Goal of the exercise :: Which lines below contain the word "seed"? Copy each one.

Extracted data entries ::
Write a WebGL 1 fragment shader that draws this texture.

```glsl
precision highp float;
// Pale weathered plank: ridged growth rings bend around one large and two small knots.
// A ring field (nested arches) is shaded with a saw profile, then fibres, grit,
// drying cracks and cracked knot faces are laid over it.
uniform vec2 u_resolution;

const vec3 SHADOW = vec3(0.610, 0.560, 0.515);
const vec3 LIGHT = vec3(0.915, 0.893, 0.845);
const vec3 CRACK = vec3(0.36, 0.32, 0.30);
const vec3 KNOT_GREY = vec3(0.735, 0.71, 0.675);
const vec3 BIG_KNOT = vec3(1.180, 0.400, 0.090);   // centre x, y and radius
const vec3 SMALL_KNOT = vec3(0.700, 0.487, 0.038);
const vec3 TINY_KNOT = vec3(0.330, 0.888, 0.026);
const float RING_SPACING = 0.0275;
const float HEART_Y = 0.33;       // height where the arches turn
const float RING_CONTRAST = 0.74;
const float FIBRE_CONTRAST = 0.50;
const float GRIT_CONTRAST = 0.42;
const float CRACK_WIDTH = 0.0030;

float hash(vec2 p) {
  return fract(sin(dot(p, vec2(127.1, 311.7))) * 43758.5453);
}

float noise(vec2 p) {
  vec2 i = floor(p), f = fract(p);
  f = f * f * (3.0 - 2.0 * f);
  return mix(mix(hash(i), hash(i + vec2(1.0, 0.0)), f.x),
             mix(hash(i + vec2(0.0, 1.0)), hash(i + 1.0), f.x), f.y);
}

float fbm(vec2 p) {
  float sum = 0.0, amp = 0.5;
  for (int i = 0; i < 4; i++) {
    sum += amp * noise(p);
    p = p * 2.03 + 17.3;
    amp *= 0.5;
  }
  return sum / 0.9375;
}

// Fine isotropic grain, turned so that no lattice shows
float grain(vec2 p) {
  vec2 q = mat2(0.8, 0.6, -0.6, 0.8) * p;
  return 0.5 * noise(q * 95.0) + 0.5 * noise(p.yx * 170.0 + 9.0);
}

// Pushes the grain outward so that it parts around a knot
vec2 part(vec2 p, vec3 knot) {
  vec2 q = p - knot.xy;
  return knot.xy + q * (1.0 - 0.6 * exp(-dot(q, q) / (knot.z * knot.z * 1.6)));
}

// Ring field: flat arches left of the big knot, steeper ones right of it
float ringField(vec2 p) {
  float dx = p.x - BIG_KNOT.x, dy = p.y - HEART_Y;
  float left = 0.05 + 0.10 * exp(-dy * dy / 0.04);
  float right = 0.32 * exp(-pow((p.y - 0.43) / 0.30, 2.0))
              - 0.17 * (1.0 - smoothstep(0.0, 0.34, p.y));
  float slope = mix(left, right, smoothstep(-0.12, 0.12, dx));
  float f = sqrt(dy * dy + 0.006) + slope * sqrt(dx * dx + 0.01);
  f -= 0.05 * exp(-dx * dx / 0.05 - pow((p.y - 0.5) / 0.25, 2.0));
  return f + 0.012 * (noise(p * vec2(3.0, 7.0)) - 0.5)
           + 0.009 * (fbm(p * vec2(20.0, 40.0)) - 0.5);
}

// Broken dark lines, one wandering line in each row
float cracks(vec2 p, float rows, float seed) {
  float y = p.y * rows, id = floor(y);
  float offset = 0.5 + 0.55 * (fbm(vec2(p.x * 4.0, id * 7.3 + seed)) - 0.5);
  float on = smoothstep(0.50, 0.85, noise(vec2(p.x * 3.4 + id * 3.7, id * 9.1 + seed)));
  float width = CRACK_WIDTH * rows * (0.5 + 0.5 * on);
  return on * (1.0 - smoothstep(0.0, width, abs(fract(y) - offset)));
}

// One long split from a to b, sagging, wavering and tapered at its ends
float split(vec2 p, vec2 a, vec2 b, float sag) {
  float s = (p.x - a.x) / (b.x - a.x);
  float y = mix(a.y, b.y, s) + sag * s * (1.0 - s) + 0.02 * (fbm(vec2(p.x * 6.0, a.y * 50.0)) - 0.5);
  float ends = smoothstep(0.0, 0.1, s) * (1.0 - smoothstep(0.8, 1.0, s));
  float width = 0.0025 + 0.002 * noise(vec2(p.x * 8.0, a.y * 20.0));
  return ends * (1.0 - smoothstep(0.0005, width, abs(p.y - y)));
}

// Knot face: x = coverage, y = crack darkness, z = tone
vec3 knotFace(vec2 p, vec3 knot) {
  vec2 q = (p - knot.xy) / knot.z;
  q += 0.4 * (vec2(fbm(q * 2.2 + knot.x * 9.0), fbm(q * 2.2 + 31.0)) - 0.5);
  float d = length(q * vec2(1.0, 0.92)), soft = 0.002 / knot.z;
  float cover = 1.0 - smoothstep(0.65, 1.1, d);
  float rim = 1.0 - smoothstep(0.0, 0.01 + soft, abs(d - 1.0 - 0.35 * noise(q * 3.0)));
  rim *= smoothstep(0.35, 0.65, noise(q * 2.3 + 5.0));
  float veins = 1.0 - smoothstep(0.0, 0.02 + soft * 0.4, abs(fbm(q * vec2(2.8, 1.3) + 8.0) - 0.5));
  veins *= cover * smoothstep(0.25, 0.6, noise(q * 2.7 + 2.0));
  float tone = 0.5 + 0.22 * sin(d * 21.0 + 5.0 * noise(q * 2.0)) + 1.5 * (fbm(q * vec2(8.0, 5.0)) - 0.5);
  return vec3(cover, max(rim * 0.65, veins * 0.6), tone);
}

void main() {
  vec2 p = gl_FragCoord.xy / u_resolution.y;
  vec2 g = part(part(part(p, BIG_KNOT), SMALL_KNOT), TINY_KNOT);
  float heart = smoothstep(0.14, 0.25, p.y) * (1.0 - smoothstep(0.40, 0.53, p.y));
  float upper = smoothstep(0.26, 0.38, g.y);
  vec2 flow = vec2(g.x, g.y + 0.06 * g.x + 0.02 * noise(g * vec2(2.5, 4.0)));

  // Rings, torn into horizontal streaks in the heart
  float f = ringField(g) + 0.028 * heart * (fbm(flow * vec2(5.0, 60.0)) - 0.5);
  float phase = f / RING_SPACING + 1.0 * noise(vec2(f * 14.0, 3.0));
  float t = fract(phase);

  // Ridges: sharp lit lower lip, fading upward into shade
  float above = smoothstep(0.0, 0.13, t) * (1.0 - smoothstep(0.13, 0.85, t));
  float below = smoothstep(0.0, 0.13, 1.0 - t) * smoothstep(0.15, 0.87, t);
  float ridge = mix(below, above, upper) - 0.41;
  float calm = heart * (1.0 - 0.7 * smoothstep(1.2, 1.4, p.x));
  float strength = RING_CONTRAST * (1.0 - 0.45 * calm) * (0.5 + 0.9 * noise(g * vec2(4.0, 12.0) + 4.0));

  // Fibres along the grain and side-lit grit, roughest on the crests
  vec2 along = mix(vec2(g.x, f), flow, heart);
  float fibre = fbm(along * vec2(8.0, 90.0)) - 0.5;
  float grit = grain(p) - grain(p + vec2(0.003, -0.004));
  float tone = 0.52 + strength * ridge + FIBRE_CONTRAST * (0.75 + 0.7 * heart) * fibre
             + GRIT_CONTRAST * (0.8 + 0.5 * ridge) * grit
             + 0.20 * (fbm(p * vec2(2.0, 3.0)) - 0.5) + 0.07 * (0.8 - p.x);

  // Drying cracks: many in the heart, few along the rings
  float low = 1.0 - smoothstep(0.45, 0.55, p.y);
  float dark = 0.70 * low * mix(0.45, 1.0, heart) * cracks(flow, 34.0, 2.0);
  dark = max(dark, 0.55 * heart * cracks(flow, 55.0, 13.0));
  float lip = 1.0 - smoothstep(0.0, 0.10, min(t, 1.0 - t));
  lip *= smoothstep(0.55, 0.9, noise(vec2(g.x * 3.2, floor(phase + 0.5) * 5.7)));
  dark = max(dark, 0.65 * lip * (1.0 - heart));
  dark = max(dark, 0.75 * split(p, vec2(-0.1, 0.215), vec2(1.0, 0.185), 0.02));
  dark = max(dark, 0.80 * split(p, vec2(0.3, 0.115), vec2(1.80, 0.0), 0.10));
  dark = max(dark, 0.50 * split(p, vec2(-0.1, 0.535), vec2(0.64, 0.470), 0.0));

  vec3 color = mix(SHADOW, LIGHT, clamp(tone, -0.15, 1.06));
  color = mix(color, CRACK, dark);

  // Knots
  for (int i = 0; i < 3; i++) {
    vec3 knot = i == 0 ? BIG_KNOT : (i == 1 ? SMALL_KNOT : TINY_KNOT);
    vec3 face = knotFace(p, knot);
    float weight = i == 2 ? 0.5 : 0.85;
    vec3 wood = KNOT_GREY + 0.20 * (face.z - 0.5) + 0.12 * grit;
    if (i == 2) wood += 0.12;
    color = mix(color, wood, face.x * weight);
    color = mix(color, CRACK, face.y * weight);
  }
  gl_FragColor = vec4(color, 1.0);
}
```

Your response ::
float cracks(vec2 p, float rows, float seed) {
  float offset = 0.5 + 0.55 * (fbm(vec2(p.x * 4.0, id * 7.3 + seed)) - 0.5);
  float on = smoothstep(0.50, 0.85, noise(vec2(p.x * 3.4 + id * 3.7, id * 9.1 + seed)));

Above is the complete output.